In the thirty years since their immigration from Ethiopia to the State of Israel, Ethiopian-Israelis have put music at the center of communal and public life, using it alternatingly as a mechanism of protest and as appeal for integration. Ethiopian music develops in quiet corners of urban Israel as the most prominent advocate for equality, and the Israeli-born generation is creating new musical styles that negotiate the terms of blackness outside of Africa. For the first time, this book examines in detail those new genres of Ethiopian-Israeli music, including Ethiopian-Israeli hip-hop, Ethio-soul performed across Europe, and eskesta dance projects at the center of national festivals. This book argues that in a climate where Ethiopian-Israelis fight for recognition of their contribution to society, musical style often takes the place of political speech, and musicians take on outsize roles as cultural critics. From their perch in Tel Aviv, Ethiopian-Israeli musicians use musical style to critique a social hierarchy that affects life for everyone in Israel/Palestine.

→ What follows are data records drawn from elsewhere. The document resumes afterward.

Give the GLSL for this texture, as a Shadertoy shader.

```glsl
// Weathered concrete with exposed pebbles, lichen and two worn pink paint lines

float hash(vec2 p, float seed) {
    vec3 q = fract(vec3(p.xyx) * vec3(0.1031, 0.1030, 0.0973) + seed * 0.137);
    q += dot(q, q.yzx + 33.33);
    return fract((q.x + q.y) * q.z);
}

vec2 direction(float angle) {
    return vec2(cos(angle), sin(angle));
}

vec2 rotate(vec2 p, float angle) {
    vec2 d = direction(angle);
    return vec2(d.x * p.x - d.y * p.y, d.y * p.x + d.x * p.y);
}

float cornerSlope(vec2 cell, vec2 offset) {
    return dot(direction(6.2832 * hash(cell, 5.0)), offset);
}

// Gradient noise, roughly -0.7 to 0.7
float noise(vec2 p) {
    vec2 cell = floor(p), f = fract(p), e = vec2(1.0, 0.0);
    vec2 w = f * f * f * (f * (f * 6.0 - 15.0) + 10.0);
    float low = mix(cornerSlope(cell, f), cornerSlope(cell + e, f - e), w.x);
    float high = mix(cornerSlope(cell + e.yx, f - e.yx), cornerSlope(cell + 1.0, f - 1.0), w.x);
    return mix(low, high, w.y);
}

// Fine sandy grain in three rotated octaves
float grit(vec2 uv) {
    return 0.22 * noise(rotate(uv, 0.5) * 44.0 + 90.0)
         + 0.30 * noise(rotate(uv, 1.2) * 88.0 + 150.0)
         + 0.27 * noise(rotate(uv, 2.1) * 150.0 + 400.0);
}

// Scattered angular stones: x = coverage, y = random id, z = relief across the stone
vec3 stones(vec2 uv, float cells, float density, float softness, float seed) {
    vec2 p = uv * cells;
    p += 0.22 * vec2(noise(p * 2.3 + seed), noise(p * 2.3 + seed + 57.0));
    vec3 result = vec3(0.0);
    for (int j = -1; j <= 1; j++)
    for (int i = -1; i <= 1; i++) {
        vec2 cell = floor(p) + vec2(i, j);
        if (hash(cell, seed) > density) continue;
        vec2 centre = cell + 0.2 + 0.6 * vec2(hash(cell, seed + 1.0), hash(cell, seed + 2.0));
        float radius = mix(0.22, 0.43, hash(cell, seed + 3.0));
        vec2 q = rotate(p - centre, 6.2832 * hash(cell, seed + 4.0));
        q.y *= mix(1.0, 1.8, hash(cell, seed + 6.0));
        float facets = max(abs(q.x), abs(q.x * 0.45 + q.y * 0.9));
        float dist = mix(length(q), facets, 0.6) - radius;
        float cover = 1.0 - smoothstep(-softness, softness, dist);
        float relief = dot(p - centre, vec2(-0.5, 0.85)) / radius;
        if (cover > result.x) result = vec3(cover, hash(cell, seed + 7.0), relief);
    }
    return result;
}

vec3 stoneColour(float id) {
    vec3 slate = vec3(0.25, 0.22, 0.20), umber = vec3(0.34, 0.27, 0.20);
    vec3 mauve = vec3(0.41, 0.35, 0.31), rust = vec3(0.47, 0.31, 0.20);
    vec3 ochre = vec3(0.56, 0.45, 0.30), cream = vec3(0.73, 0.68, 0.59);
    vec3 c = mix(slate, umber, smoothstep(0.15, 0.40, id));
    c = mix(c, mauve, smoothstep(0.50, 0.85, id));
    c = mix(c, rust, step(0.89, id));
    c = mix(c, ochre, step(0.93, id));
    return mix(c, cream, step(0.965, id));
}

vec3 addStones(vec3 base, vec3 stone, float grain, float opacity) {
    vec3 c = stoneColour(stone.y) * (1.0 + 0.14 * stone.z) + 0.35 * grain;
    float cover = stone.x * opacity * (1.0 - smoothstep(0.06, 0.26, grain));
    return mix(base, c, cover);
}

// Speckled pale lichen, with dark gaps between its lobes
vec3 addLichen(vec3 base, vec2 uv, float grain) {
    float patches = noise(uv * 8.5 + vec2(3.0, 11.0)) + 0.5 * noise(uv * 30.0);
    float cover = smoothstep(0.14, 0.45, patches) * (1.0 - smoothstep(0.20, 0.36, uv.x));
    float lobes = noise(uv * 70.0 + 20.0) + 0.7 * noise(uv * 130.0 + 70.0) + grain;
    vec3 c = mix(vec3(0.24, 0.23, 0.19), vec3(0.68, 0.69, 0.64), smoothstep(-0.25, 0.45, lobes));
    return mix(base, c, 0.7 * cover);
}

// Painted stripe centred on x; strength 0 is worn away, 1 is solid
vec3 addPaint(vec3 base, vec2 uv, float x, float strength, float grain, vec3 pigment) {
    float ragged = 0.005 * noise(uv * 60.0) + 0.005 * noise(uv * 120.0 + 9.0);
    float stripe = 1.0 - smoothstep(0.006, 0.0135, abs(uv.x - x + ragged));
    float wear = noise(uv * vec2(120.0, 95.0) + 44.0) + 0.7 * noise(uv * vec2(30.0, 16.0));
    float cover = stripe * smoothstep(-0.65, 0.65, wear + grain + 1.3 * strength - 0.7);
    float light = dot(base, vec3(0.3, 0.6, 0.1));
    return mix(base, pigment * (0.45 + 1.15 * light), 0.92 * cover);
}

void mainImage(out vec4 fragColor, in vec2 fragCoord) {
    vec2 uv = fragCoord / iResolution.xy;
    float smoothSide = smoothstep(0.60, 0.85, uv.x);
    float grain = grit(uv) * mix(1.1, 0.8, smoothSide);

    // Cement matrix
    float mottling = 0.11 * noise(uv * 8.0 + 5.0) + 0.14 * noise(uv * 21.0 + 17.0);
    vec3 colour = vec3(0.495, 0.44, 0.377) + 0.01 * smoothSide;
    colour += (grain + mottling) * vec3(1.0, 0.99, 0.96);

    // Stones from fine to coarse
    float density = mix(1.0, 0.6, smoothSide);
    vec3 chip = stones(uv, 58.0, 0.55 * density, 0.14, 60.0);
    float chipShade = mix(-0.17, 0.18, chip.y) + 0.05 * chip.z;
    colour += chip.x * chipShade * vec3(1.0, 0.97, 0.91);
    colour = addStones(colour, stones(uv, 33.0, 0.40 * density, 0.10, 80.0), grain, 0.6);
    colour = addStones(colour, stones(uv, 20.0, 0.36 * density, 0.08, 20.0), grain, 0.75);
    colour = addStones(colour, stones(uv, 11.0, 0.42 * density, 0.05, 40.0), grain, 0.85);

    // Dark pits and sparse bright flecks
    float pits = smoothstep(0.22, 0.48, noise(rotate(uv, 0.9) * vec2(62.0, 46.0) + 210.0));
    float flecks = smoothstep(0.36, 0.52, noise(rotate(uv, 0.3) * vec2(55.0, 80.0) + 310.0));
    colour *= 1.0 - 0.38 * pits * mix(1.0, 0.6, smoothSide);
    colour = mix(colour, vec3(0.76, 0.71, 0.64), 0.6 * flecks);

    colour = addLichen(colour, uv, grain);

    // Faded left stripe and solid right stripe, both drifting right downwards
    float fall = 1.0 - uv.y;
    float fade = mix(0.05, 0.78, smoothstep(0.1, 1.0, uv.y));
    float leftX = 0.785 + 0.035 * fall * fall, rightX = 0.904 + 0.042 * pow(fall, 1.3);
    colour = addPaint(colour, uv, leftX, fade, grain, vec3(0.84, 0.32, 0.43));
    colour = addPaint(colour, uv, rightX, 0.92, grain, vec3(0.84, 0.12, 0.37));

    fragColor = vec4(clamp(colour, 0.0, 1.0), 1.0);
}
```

ILANA WEBSTER-KOGEN is the Joe Loss Lecturer (assistant professor) in the department of music at SOAS, University of London. She received her PhD in ethnomusicology there in 2011. Her work has appeared in African and Black Diaspora, Ethnomusicology Forum and the Journal of African Cultural Studies.
List of Illustrations Acknowledgments Note on Transliteration Introduction: Symbolic Codes of Citizenship Afrodiasporic Myths: Ester Rada and the Atlantic Connection Ethiopianist Myths of Dissonance and Nostalgia Zionist Myths and the Mainstreaming of Ethiopian-Israeli Music Embodying Blackness through Eskesta Citizenship "What about My Money": Themes of Labor and Citizenship in Ethiopian-Israeli Hip-Hop Levinski Street, Tel Aviv's Horn Mediascape Conclusion Notes Bibliography Index